Feeling Discrimination Can Hurt Your Heart
When people say discrimination causes a lot of “heartache” they may be more medically accurate than they think.
A new study by a study by researchers at Rush University Medical Center in Chicago says stress could be causing coronary artery calcification in black women. Health Day News reports this:
The investigators found that the more discrimination the women felt, the more likely they were to have coronary artery calcification, a buildup of calcium in blood vessels that’s associated with atherosclerosis.
“We know from other studies in this area that stressful life experiences can have an effect on cardiovascular outcomes,” Tene Lewis, a health psychologist in preventive medicine at Rush, said in a prepared statement. “Discrimination appears to be a stressor that has particular relevance for the health of African-American women.”
The study included 181 middle-aged black women from the Chicago and Pittsburgh areas. The women completed a questionnaire that assessed their experiences of subtle discrimination, such as being ignored or treated with a lack of courtesy or respect.
“The women reported discrimination in the form of having poorer service in stores or restaurants, being treated as if they were less smart, or being treated as if they were dishonest,” Lewis said.
Lewis notes that discrimination is more subtle in the 21st Century. But there’s still this bottom line finding:”The study found that coronary artery calcification was present in 59.6 percent of the women and the more discrimination they reported, the more likely they were to have any calcification,” it reports.

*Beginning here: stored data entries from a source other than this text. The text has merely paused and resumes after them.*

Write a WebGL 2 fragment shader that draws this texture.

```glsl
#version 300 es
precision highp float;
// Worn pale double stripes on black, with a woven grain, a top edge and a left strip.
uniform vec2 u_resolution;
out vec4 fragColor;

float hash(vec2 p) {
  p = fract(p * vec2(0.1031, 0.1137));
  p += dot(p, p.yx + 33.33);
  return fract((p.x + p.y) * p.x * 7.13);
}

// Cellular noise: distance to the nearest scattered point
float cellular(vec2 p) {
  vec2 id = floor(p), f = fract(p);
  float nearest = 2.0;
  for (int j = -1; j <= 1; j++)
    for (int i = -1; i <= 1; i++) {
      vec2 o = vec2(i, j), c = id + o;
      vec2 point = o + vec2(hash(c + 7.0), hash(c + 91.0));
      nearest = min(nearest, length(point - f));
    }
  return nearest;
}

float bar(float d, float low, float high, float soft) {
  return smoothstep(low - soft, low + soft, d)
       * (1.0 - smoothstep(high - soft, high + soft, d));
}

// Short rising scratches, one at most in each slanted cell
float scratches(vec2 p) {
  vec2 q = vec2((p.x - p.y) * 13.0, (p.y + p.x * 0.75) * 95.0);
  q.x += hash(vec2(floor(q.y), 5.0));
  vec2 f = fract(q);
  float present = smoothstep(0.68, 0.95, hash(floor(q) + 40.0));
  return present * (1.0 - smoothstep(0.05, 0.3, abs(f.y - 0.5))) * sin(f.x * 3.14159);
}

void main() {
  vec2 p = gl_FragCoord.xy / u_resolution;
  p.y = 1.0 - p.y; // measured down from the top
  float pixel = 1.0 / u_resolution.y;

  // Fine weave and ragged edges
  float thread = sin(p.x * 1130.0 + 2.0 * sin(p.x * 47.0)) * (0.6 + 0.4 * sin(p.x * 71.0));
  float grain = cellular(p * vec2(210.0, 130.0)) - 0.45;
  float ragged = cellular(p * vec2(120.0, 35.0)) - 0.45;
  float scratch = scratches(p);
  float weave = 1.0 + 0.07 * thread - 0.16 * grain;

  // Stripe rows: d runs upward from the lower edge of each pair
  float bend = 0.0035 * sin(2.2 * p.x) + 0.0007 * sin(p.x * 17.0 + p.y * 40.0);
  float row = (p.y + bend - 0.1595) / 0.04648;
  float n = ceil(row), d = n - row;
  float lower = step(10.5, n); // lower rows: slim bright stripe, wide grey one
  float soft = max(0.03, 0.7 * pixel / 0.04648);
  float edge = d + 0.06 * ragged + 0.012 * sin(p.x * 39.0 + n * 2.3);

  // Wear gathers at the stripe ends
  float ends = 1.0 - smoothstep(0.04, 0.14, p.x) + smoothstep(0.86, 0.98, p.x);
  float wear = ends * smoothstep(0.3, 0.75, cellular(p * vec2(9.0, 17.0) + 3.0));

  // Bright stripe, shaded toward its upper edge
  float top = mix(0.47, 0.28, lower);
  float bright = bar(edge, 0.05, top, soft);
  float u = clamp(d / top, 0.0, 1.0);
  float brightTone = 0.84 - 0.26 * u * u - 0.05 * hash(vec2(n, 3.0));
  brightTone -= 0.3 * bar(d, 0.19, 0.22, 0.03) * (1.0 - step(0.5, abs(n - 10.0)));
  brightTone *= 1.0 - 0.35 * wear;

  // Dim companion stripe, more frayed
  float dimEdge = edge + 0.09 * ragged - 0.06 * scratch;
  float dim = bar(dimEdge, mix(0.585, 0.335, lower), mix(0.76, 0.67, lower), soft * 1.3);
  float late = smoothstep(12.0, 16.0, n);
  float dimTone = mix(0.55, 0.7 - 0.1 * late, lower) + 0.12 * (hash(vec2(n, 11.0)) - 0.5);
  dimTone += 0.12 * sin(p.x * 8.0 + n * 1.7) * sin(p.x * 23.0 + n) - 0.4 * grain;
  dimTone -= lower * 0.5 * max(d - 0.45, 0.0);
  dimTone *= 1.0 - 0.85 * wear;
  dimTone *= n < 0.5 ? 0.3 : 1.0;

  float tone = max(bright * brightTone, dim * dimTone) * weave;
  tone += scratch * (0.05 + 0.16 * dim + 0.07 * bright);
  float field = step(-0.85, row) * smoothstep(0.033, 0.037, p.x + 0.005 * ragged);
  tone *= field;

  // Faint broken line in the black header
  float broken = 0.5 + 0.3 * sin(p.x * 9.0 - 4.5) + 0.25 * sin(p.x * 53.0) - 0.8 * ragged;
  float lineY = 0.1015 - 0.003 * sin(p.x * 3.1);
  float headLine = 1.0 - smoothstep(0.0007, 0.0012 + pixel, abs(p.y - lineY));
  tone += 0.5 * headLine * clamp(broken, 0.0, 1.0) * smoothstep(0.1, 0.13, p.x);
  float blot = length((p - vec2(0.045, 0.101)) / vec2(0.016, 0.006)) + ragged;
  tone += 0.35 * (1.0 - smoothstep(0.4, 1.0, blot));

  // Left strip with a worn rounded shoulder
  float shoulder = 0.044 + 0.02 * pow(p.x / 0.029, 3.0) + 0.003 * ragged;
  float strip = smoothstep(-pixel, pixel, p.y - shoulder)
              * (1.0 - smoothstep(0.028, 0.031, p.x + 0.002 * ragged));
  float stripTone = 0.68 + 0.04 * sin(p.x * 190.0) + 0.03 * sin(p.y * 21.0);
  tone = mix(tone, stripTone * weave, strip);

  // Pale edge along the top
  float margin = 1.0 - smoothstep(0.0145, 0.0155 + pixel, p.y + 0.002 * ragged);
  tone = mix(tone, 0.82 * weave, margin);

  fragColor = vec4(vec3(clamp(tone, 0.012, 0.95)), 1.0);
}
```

This raises a question. If it’s eventually widely accepted that discrimination may be dangerous for your heart, does this mean we’re going to start seeing a rash of lawsuits charging that clients were physically impacted by discrimination? We suspect there at least some attorneys who are printing out this article right now…